[Source records]
▬▬▬
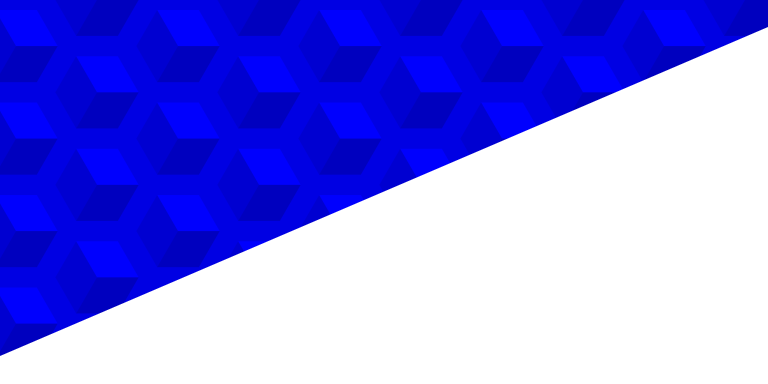
Give the GLSL for this background, as a Shadertoy shader.

```glsl
#define CELL vec2(0.4219, 0.2409)
#define CUBE_CENTRE vec2(0.0417, 0.8800)
#define CUBE_RADIUS 0.1085
#define EDGE_START 0.0729
#define EDGE_SLOPE 0.4284
#define PAPER vec3(1.0)
#define BASE_BLUE vec3(0.0, 0.0, 0.89)
#define TOP_BLUE vec3(0.0, 0.0, 0.995)
#define LEFT_BLUE vec3(0.0, 0.0, 0.82)
#define LOWER_BLUE vec3(0.0, 0.0, 0.75)

// Coverage of the region where the signed distance is negative
float coverage(float dist, float pixel) {
    return clamp(0.5 - dist / pixel, 0.0, 1.0);
}

// Offset from the nearest centre of a staggered lattice
vec2 nearestCentre(vec2 p) {
    vec2 even = mod(p + 0.5 * CELL, CELL) - 0.5 * CELL;
    vec2 odd = mod(p, CELL) - 0.5 * CELL;
    return dot(even, even) < dot(odd, odd) ? even : odd;
}

// Flat-topped hexagon
float hexagon(vec2 p, float radius) {
    p = abs(p);
    return max(p.y, dot(p, vec2(0.866, 0.5))) - 0.866 * radius;
}

// Three rhombic faces meeting at the cube centre
vec3 cubeColour(vec2 p, float pixel) {
    vec3 colour = mix(TOP_BLUE, LOWER_BLUE, coverage(p.y, pixel));
    float leftFace = dot(vec2(p.x, abs(p.y)), vec2(0.866, 0.5));
    return mix(colour, LEFT_BLUE, coverage(leftFace, pixel));
}

void mainImage(out vec4 fragColor, in vec2 fragCoord) {
    float pixel = 1.0 / iResolution.y;
    vec2 p = fragCoord * pixel;

    // Cube pattern
    vec2 local = nearestCentre(p - CUBE_CENTRE);
    float cube = coverage(hexagon(local, CUBE_RADIUS), pixel);
    vec3 colour = mix(BASE_BLUE, cubeColour(local, pixel), cube);

    // White area below the slanted edge
    float edge = (p.y - EDGE_START - EDGE_SLOPE * p.x)
               / length(vec2(1.0, EDGE_SLOPE));
    colour = mix(colour, PAPER, coverage(edge, pixel));

    fragColor = vec4(colour, 1.0);
}
```
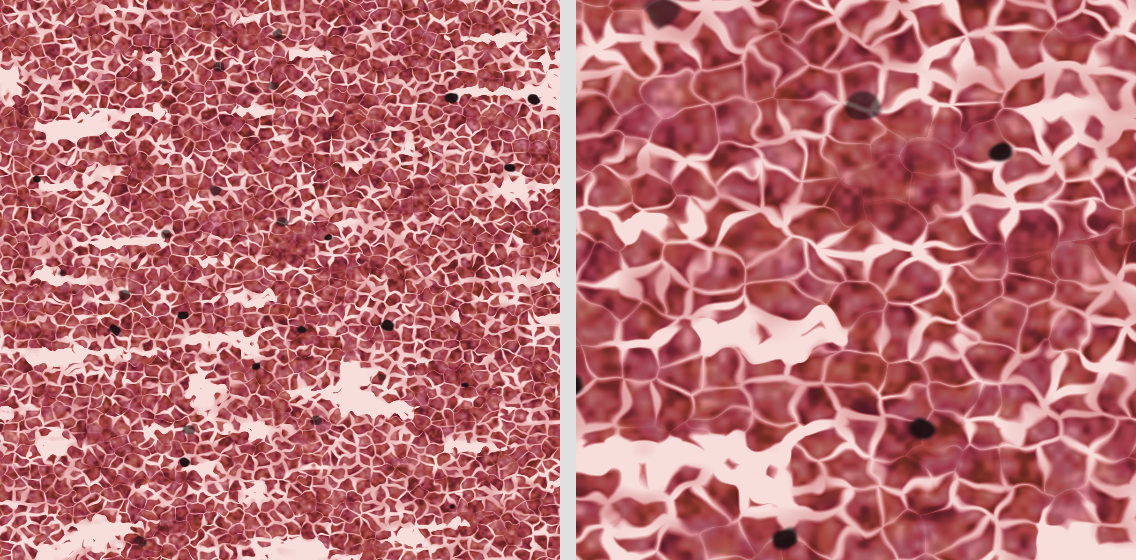
Left: the whole. Right: its middle third, enlarged.
This texture is drawn by a Shadertoy shader. Its source:

```glsl
const vec2 CELL_GRID = vec2(39.0, 48.0);
const vec3 SPECK_COLOR = vec3(0.11, 0.06, 0.07);

// Integer hash of a lattice point, 0 to 1
float hash(vec2 point, uint seed) {
    uvec2 q = uvec2(ivec2(point) + 4096);
    uint h = q.x * 1597u + q.y * 51749u + seed * 7919u;
    h = (h ^ (h >> 15)) * 73244475u;
    h = (h ^ (h >> 15)) * 73244475u;
    h ^= h >> 16;
    return float(h & 65535u) / 65535.0;
}

vec2 hash2(vec2 point, uint seed) {
    return vec2(hash(point, seed), hash(point, seed + 1u));
}

float noise(vec2 p, uint seed) {
    vec2 i = floor(p);
    vec2 f = fract(p);
    f = f * f * (3.0 - 2.0 * f);
    float low = mix(hash(i, seed), hash(i + vec2(1, 0), seed), f.x);
    float high = mix(hash(i + vec2(0, 1), seed), hash(i + vec2(1, 1), seed), f.x);
    return mix(low, high, f.y);
}

vec2 cellCenter(vec2 cell, uint seed) {
    return cell + 0.5 + 0.84 * (hash2(cell, seed) - 0.5);
}

// Voronoi: x is the distance to the border, yz the cell
vec3 voronoi(vec2 p, uint seed) {
    vec2 base = floor(p);
    vec2 nearest = base;
    vec2 toNearest = vec2(8.0);
    for (int y = -1; y <= 1; y++)
    for (int x = -1; x <= 1; x++) {
        vec2 cell = base + vec2(x, y);
        vec2 d = cellCenter(cell, seed) - p;
        if (dot(d, d) < dot(toNearest, toNearest)) {
            toNearest = d;
            nearest = cell;
        }
    }
    float border = 8.0;
    for (int y = -2; y <= 2; y++)
    for (int x = -2; x <= 2; x++) {
        if (x == 0 && y == 0) continue;
        vec2 d = cellCenter(nearest + vec2(x, y), seed) - p;
        border = min(border, dot(0.5 * (toNearest + d), normalize(d - toNearest)));
    }
    return vec3(border, nearest);
}

// Tone 0 is dark red, tone 5 is near white
vec3 stainRamp(float tone) {
    vec3 shades[6] = vec3[6](
        vec3(0.47, 0.16, 0.17), vec3(0.65, 0.24, 0.27), vec3(0.67, 0.35, 0.37),
        vec3(0.83, 0.49, 0.52), vec3(0.89, 0.66, 0.66), vec3(0.97, 0.87, 0.86));
    vec3 color = shades[0];
    for (int i = 0; i < 5; i++)
        color = mix(color, shades[i + 1], clamp(tone - float(i), 0.0, 1.0));
    return color * (1.0 + 0.25 * clamp(tone, -1.0, 0.0));
}

// Sparse dark grains, at most one per grid square
float specks(vec2 uv, float grid, float chance, uint seed) {
    vec2 square = floor(uv * grid);
    vec2 center = (square + 0.2 + 0.6 * hash2(square, seed)) / grid;
    float radius = mix(0.005, 0.010, hash(square, seed + 2u));
    float ragged = 0.006 * (noise(uv * 110.0, seed + 3u) - 0.5);
    float d = length((uv - center) * vec2(0.9, 1.1)) + ragged;
    float present = step(hash(square, seed + 4u), chance);
    return present * (1.0 - smoothstep(radius - 0.002, radius + 0.002, d));
}

void mainImage(out vec4 fragColor, in vec2 fragCoord) {
    vec2 uv = fragCoord / iResolution.y;

    // Uneven cell outlines
    vec2 warp = vec2(noise(uv * 75.0, 1u), noise(uv * 75.0, 2u)) - 0.5;
    vec3 cell = voronoi((uv + 0.011 * warp) * CELL_GRID, 5u);

    // Gaps of varying width, opening into horizontal tears
    float tear = smoothstep(0.77, 0.95, noise(uv * vec2(11.0, 30.0) + warp * 0.5, 10u));
    float width = mix(-0.07, 0.21, noise(uv * vec2(24.0, 56.0), 11u)) + 0.42 * tear;
    float gap = 1.0 - smoothstep(width - 0.07, width + 0.09, cell.x);
    float gapTone = mix(3.7, 5.4, noise(uv * vec2(40.0, 60.0), 12u)) + tear;

    // Mottled cell bodies with darker rims
    float mottle = 0.6 * noise(uv * 105.0, 20u) + 0.4 * noise(uv * 190.0, 21u);
    float bodyTone = 1.2 + 4.4 * (mottle - 0.5) + 0.9 * (hash(cell.yz, 22u) - 0.5);
    float rim = smoothstep(0.06, 0.14, cell.x) * (1.0 - smoothstep(0.16, 0.30, cell.x));
    bodyTone -= 0.35 * rim;

    vec3 color = stainRamp(mix(bodyTone, gapTone, gap));

    // Slight drift between crimson and rust
    float hue = noise(uv * 85.0, 30u) - 0.5;
    color += hue * (1.0 - gap) * vec3(0.04, 0.05, -0.07);

    // Black grains and fainter brown ones
    color = mix(color, SPECK_COLOR, 0.95 * specks(uv, 8.0, 0.17, 40u));
    color = mix(color, SPECK_COLOR, 0.60 * specks(uv, 11.0, 0.13, 50u));

    fragColor = vec4(clamp(color, 0.0, 1.0), 1.0);
}
```
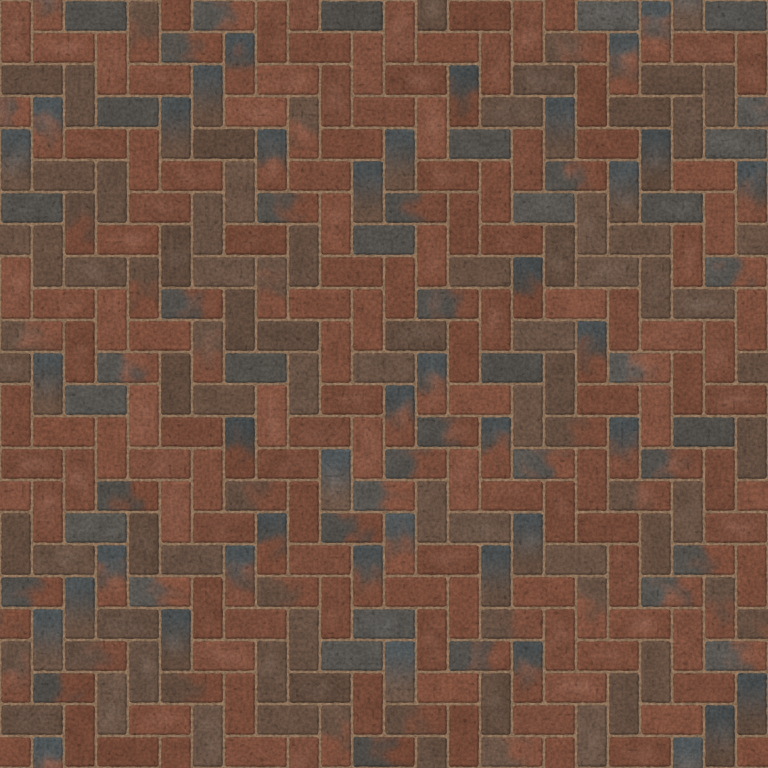
Write a WebGL 1 fragment shader that draws this texture.

```glsl
precision highp float;

uniform vec2 u_resolution;

#define CELLS 24.0
#define JOINT_WIDTH 0.085
#define CORNER_RADIUS 0.07
#define BEVEL_WIDTH 0.10
#define BEVEL_STRENGTH 0.17
#define GRAIN 0.17
#define MOTTLE 0.09
#define RED vec3(0.465, 0.302, 0.238)
#define BROWN vec3(0.388, 0.312, 0.264)
#define SLATE vec3(0.325, 0.318, 0.305)
#define BLUE_SLATE vec3(0.290, 0.312, 0.322)
#define SAND vec3(0.555, 0.450, 0.355)

float hash(vec2 p) {
  vec3 h = fract(p.xyx * vec3(0.1031, 0.1030, 0.0973));
  h += dot(h, h.yzx + 33.33);
  return fract((h.x + h.y) * h.z);
}

float cornerSlope(vec2 lattice, vec2 offset) {
  float angle = 6.28318 * hash(lattice);
  return dot(vec2(cos(angle), sin(angle)), offset);
}

float gradientNoise(vec2 p) {
  vec2 i = floor(p);
  vec2 f = p - i;
  vec2 w = f * f * f * (f * (f * 6.0 - 15.0) + 10.0);
  vec2 e = vec2(1.0, 0.0);
  float low = mix(cornerSlope(i, f), cornerSlope(i + e, f - e), w.x);
  float high = mix(cornerSlope(i + e.yx, f - e.yx), cornerSlope(i + 1.0, f - 1.0), w.x);
  return mix(low, high, w.y);
}

float roundedBox(vec2 p, vec2 halfSize, float radius) {
  vec2 q = abs(p) - halfSize + radius;
  return length(max(q, 0.0)) + min(max(q.x, q.y), 0.0) - radius;
}

// Fired clay: plain red, brown or slate, or slate fading into red along the brick
vec3 clayColor(vec2 id, float along, bool lying, float mottle) {
  float kind = hash(id + 7.3);
  vec3 slate = lying ? SLATE : mix(BLUE_SLATE, BROWN, smoothstep(0.1, 0.9, along));
  vec3 clay = kind < 0.46 ? RED : (kind < 0.72 ? BROWN : slate);
  float fades = max(step(0.86, kind), step(0.63, kind) * step(kind, 0.72));
  float flame = smoothstep(0.25, 0.8, along + 0.5 * mottle);
  clay = mix(clay, RED, fades * flame);
  vec3 tint = vec3(1.0, 0.98, 0.96) + vec3(0.06, 0.08, 0.10) * (hash(id + 31.7) - 0.4);
  return clay * tint * (0.95 + 0.11 * hash(id + 53.1));
}

void main() {
  vec2 p = gl_FragCoord.xy / u_resolution * CELLS;
  float pixel = CELLS / min(u_resolution.x, u_resolution.y);

  // Herringbone: diagonal phase 0, 1 is upper, lower half; 2, 3 is left, right half
  vec2 cell = floor(p);
  float phase = floor(mod(cell.x - cell.y - 0.5, 4.0));
  bool lying = phase > 1.5;
  vec2 origin = cell;
  if (phase > 2.5) origin.x -= 1.0;
  if (phase < 0.5) origin.y -= 1.0;
  vec2 size = lying ? vec2(2.0, 1.0) : vec2(1.0, 2.0);
  vec2 id = mod(origin + 0.5, CELLS) - 0.5;
  vec2 local = p - origin - 0.5 * size;
  float along = lying ? 0.5 + 0.5 * local.x : 0.5 - 0.5 * local.y;

  // Surface noise
  float mottle = gradientNoise(p * 1.7 + 13.0 * hash(id));
  float grain = gradientNoise(p * 8.7) + 0.6 * gradientNoise(p * 15.3 + 41.0);
  float pits = smoothstep(0.28, 0.5, gradientNoise(p * 6.3 + 90.0));

  // Brick outline, slightly ragged
  vec2 halfSize = 0.5 * size - 0.5 * JOINT_WIDTH;
  float dist = roundedBox(local, halfSize, CORNER_RADIUS);
  dist += 0.016 * gradientNoise(p * 7.0 + 23.0);

  // Brick face with wear and a pale bloom in the middle
  vec3 brick = clayColor(id, along, lying, mottle);
  vec2 spread = local / halfSize;
  float bloom = exp(-2.5 * dot(spread, spread)) * step(0.55, hash(id + 77.7));
  brick += vec3(0.035, 0.038, 0.040) * bloom * (0.7 + 1.2 * mottle);
  brick *= 1.0 + GRAIN * grain + MOTTLE * mottle - 0.13 * pits;

  // Bevel lit from the upper left, with a dark rim at the joint
  vec2 edge = abs(local) - halfSize;
  vec2 normal = edge.x > edge.y ? vec2(sign(local.x), 0.0) : vec2(0.0, sign(local.y));
  float bevel = smoothstep(-BEVEL_WIDTH, -0.01, dist);
  brick *= 1.0 + BEVEL_STRENGTH * bevel * dot(normal, vec2(-0.6, 0.8));
  brick *= 1.0 - 0.16 * smoothstep(-0.07, 0.0, dist);

  // Sandy joint
  vec3 joint = SAND * (0.98 + 0.24 * grain);
  float cover = smoothstep(-0.6 * pixel, 0.6 * pixel, dist);
  gl_FragColor = vec4(mix(brick, joint, cover), 1.0);
}
```
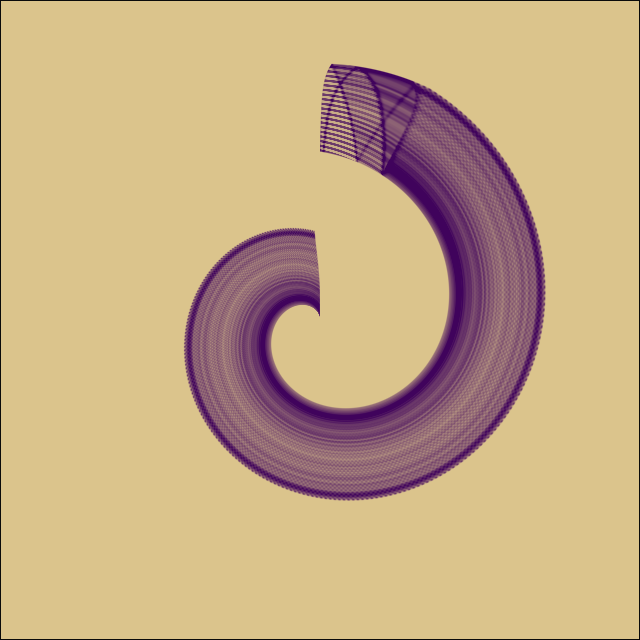
Write a WebGL 2 fragment shader that draws this background.

```glsl
#version 300 es
precision highp float;
// A spiral horn of fine purple arcs on sand, fraying into loose strands at its end.
uniform vec2 u_resolution;
out vec4 fragColor;

const float TAU = 6.2831853;

float hash(float n) {
    return fract(sin(n * 12.9898) * 43758.5453);
}

float noise(float x) {
    float i = floor(x);
    return mix(hash(i), hash(i + 1.0), smoothstep(0.0, 1.0, x - i));
}

float bump(float x, float width) {
    return exp(-x * x / (width * width));
}

// Ink coverage of the woven body; v runs from inner (0) to outer (1) edge
float weave(float v, float angle) {
    float ink = 0.43 + 0.17 * (1.0 - v);
    ink += 0.36 * bump(v - 0.11, 0.07) + 0.13 * bump(v - 0.2, 0.16);
    ink += 0.4 * bump(v - 0.945, 0.03) + 0.1 * bump(v - 0.89, 0.07);
    ink += 0.35 * exp(-angle * 1.5 - v * 4.0);
    ink += 0.16 * smoothstep(4.3, 5.9, angle) * (1.0 - 0.5 * v);
    ink -= 0.13 * bump(v, 0.045);
    // Long streaks, then a dotted grain along them
    ink += 0.22 * (noise(v * 48.0) - 0.5) + 0.12 * (noise(v * 90.0 + 7.0) - 0.5);
    float grain = sin(angle * 250.0 + 9.0 * v) * sin(v * 150.0);
    ink += 0.1 * grain * smoothstep(0.1, 0.7, v);
    ink += 0.15 * sin(angle * 250.0) * smoothstep(0.965, 0.99, v);
    return ink;
}

// Ink coverage of the frayed end; back is the angle left before the tip
float fray(float v, float back) {
    float v2 = v * v;
    float v6 = v2 * v2 * v2;
    float falling = 0.23 - 0.185 * v;
    float rising = 0.02 + 0.04 * v + 0.09 * v2 * v2;
    float crossing = 0.23 + 0.16 * v;
    float arch = 0.406 - 0.2 * v - 0.056 * v6 * v2;
    // Separate ticks, overlaid by more strands further from the tip
    float tick = smoothstep(-0.35, 0.35, sin(v * 118.0 + back * 14.0));
    float strand = noise(v * 44.0 + back * 9.0);
    float ink = 0.12 + 0.6 * tick;
    ink = mix(ink, 0.25 + 0.3 * tick + 0.3 * strand, smoothstep(-0.01, 0.02, back - falling));
    ink = mix(ink, 0.5 + 0.4 * strand, smoothstep(-0.008, 0.008, back - arch));
    // Turning fronts of the strands
    float front = bump(back - falling, 0.008) + bump(back - rising, 0.007);
    front += bump(back - arch, 0.012) + 0.5 * bump(back - crossing, 0.01);
    front += bump(back - 0.045 * v6, 0.006);
    return ink + 0.4 * front + 0.3 * bump(v - 0.98, 0.03);
}

void main() {
    vec2 uv = gl_FragCoord.xy / u_resolution;
    float px = 1.0 / min(u_resolution.x, u_resolution.y);
    vec2 p = (uv - 0.5) * u_resolution * px;

    // Spiral coordinates, turning counterclockwise from straight up
    float radius = length(p);
    float angle = mod(atan(-p.x, p.y) + TAU, TAU);
    float back = TAU - angle;
    float inner = 0.0419 * angle;
    float width = min(0.137 + 0.0032 * angle, 0.4005 - inner);
    float v = clamp((radius - inner) / width, 0.0, 1.0);
    float v6 = pow(v, 6.0);

    // Horn outline with its curved first and last edges
    float soft = 0.8 * px;
    float shape = smoothstep(-soft, soft, radius - inner);
    shape *= smoothstep(-soft, soft, inner + width - radius);
    shape *= smoothstep(-soft, soft, radius * (angle - 0.06 * smoothstep(0.2, 1.0, v)));
    shape *= smoothstep(-soft, soft, radius * (back - 0.012 * v - 0.033 * v6));

    // Dense body begins behind the last front
    float edge = 0.406 + 0.03 * v - 0.066 * v6;
    float body = weave(v, angle) + 0.3 * bump(back - edge, 0.02);
    float ink = mix(fray(v, back), body, smoothstep(-0.008, 0.008, back - edge));

    vec3 sand = vec3(0.86, 0.77, 0.55);
    vec3 purple = vec3(0.25, 0.01, 0.36);
    vec3 color = mix(sand, purple, shape * clamp(ink, 0.0, 1.0));

    // Thin dark frame
    vec2 border = min(uv, 1.0 - uv);
    float frame = 1.0 - smoothstep(0.0008, 0.0008 + px, min(border.x, border.y));
    color = mix(color, vec3(0.04), frame);
    fragColor = vec4(color, 1.0);
}
```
▬▬▬
#### Task instructions
Could you copy every line in the records that holds "bump"?

#### Solution
float bump(float x, float width) {
    ink += 0.36 * bump(v - 0.11, 0.07) + 0.13 * bump(v - 0.2, 0.16);
    ink += 0.4 * bump(v - 0.945, 0.03) + 0.1 * bump(v - 0.89, 0.07);
    ink -= 0.13 * bump(v, 0.045);
    float front = bump(back - falling, 0.008) + bump(back - rising, 0.007);
    front += bump(back - arch, 0.012) + 0.5 * bump(back - crossing, 0.01);
    front += bump(back - 0.045 * v6, 0.006);
    return ink + 0.4 * front + 0.3 * bump(v - 0.98, 0.03);
    float body = weave(v, angle) + 0.3 * bump(back - edge, 0.02);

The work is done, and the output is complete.